His idealistic approach to the causes of mental disease led Kraepelin to assign too much significance to heredity and constitutional factors; he understood cause and effect as something permanent and immutable and did not take into account such factors as the body’s reactive features and the effect of the environment. Nevertheless, Kraepelin’s nosology remains the basis of clinical psychiatry. He created an important psychiatric school. Kraepelin’s Textbook of Psychiatry, upon which many generations of psychiatrists were reared, went through eight editions (from 1883).


Uchebnik psikhiatrii, vols. [l]-2. Moscow, 1910–12.
Vvedenie v psikhiatricheskuiu kliniku, 4th ed. Moscow-Petrograd, 1923. REFERENCE Kannabikh, lu. Istoriia psikhiatrii. [Moscow], 1929.


References in periodicals archive ?
Kraepelin, ademas, cientifiza la relacion que Cabanis establece entre aspectos sociales y biologicos en la explicacion de la locura.
Emil Kraepelin and his institute was a model for Turkish neuropsychiatrists during this period.
Dok je Kraepelin nekoliko raznih obiljezja poremecaja misljenja svrstao pod fenomen nekoherentnosti misli, Bleuler (1911 (3), prema McKenna i Oh 2005: 4) je uocio da simptomi shizofrenije, odnosno poremecaja misljenja, mogu varirati od bolesnika do bolesnika, pa je odredio metaforicki pojam slabljenja asocijacija kao kljucno svojstvo koje objedinjuje sve simptome.

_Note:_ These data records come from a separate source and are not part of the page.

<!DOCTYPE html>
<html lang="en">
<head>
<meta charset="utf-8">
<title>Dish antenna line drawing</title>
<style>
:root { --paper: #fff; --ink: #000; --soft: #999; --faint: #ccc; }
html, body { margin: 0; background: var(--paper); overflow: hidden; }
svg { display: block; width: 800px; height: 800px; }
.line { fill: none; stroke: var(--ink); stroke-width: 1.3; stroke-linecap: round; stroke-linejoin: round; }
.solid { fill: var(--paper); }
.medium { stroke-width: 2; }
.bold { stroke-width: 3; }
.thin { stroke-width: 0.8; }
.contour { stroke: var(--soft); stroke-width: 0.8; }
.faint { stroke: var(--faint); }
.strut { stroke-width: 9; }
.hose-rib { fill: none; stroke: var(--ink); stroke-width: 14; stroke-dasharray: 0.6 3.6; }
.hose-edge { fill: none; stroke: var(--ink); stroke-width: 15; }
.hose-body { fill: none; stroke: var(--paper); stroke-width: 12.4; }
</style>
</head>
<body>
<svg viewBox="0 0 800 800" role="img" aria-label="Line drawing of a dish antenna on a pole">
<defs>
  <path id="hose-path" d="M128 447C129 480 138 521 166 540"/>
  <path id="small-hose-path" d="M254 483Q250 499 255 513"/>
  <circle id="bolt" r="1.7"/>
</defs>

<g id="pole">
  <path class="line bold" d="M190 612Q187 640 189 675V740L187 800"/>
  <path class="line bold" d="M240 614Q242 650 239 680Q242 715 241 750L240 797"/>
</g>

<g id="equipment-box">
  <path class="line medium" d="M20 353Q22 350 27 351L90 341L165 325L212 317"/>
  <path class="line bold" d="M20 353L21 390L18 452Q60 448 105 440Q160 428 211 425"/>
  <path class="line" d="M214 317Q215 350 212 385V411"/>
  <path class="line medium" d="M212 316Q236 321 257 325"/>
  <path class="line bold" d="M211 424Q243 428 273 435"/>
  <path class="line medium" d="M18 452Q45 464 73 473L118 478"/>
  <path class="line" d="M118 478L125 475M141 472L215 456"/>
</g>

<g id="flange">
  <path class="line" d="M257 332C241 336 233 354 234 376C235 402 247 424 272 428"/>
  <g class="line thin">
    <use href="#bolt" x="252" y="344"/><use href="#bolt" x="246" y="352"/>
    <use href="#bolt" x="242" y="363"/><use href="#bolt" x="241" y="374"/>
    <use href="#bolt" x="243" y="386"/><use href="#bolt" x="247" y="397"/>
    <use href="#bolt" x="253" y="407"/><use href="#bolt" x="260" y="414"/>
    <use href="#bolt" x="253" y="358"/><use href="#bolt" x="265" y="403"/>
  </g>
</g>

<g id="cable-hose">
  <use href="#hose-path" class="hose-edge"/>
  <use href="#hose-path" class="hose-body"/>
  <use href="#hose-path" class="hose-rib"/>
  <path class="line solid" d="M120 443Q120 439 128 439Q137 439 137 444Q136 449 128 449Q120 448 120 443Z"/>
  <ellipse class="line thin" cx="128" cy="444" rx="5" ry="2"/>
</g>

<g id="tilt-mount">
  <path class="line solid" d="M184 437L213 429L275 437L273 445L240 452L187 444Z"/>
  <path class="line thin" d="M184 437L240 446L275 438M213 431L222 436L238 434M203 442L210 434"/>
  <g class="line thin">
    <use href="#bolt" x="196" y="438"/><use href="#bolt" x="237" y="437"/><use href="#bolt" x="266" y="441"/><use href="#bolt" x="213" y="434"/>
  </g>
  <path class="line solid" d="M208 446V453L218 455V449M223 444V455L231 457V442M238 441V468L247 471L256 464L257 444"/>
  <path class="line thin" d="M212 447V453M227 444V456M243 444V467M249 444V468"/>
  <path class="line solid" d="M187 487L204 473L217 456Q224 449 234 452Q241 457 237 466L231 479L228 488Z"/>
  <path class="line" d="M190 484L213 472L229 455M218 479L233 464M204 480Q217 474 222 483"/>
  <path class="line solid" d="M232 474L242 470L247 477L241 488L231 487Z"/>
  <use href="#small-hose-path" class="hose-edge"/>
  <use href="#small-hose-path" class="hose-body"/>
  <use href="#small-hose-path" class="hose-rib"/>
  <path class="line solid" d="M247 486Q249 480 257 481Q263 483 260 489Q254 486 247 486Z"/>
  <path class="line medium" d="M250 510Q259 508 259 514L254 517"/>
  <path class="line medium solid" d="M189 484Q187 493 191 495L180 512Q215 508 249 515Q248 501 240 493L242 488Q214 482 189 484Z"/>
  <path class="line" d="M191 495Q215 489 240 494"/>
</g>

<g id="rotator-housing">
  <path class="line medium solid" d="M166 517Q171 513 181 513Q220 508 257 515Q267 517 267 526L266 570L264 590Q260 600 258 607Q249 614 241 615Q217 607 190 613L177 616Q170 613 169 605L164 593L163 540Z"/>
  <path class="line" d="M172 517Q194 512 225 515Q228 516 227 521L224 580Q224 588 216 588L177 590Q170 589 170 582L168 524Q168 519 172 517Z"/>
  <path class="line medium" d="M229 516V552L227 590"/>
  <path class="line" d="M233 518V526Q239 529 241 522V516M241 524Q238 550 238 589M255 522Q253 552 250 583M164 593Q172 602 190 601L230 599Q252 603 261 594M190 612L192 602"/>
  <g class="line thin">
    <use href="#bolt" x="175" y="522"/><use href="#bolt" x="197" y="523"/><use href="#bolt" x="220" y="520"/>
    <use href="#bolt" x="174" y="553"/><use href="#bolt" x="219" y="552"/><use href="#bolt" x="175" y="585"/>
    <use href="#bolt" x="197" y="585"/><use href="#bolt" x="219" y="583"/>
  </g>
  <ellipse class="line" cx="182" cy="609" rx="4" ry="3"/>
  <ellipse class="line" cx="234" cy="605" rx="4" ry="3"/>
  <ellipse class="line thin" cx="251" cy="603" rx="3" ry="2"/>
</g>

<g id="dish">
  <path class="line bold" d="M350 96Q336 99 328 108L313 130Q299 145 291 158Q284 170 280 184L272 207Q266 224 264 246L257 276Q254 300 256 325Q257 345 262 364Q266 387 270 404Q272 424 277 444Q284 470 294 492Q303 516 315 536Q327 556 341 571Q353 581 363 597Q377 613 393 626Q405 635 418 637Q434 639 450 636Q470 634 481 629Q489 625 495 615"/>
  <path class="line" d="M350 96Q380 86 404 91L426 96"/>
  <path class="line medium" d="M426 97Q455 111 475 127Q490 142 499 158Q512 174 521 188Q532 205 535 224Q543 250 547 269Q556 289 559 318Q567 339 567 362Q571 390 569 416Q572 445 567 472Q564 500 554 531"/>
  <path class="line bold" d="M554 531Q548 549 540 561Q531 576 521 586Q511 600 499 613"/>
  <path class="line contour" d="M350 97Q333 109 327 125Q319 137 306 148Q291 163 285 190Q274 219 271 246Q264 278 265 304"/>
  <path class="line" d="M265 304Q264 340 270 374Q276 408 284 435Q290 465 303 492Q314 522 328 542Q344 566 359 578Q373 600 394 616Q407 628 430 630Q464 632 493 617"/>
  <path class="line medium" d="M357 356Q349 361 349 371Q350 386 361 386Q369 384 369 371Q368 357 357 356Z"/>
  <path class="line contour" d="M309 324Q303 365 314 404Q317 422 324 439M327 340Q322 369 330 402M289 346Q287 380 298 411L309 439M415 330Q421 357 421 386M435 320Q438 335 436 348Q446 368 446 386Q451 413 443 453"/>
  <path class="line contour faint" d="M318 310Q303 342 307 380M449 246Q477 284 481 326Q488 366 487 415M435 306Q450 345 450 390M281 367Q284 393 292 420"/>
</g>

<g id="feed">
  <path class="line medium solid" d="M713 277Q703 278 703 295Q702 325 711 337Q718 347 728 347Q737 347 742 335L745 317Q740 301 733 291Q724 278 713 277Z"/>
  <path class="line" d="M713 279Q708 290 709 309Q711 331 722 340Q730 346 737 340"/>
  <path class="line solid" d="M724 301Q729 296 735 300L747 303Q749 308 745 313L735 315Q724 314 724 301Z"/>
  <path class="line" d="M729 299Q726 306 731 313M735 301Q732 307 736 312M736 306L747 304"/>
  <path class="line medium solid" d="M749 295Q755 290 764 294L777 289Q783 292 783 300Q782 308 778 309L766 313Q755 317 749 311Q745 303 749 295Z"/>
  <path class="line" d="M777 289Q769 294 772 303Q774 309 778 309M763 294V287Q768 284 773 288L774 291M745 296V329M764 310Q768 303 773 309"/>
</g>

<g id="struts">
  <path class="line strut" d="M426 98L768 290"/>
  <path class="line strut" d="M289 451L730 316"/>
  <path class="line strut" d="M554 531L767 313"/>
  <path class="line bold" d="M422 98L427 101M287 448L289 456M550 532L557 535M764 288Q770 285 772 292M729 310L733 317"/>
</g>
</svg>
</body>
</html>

La locura maniaco-depresiva de Kraepelin (9), que retomaba la locura circular de Falret, describio una fase de lucidez o "intervalos libres" (tambien llamados periodos de remision) entre fases, o posteriores a prolongadas etapas depresivas o maniacas (o mixtas).
Initially Kraepelin distinguished between schizophrenia and manic-depressive illness.
At the beginning of the twentieth century, Kraepelin proposed an unsystematic classification, describing the types: unstable, irritable, impulsive, eccentric, liars, disputers, and anti-social and Schneider defined abnormal personalities as ways of being, distinguishing them from the field of diseases (Del Porto, 1996).
1995) based on the frequent up-and-down fluctuations in mood observed between sufferers' episodes of mood disorders such as bipolar II disorder (Inter-episode mood lability; Kraepelin, 1921).
Ce ne sera qu'un siecle plus tard qu'une telle approche sera reintroduite en psychiatrie par les peres fondateurs de la psychopathologie descriptive: Kraepelin, Bleuler et Jaspers.
Revision of the centipede genus Hemiscolopendra Kraepelin, 1903: Description of H.
Research on compulsive buying dates back to the last century when it was identified by Bleuler (1924) and Kraepelin (1915), they called it as a mental disorder and named it oniomania which means buying mania compulsive shopping, an addiction.
Con base en esto, se realizo una investigacion sobre las trayectorias de medicos de la generacion intelectual de Juliano Moreira, Ulysses Vianna y Emil Kraepelin (1856-1926), que fueron parte de una generacion intelectual cuyo objetivo era crear una medicina experimental y de laboratorio, cada vez mas especializada, con una orientacion hacia lo biologico.
While this profile is not itself new--it has been described at least since the time of Kraepelin, and was described by Andreasen (51) as a result of a "burning out" disease process that leaves an "empty shell" in place of what a person used to be--it is a profile that is of increasing concern to hospital staff and administrators.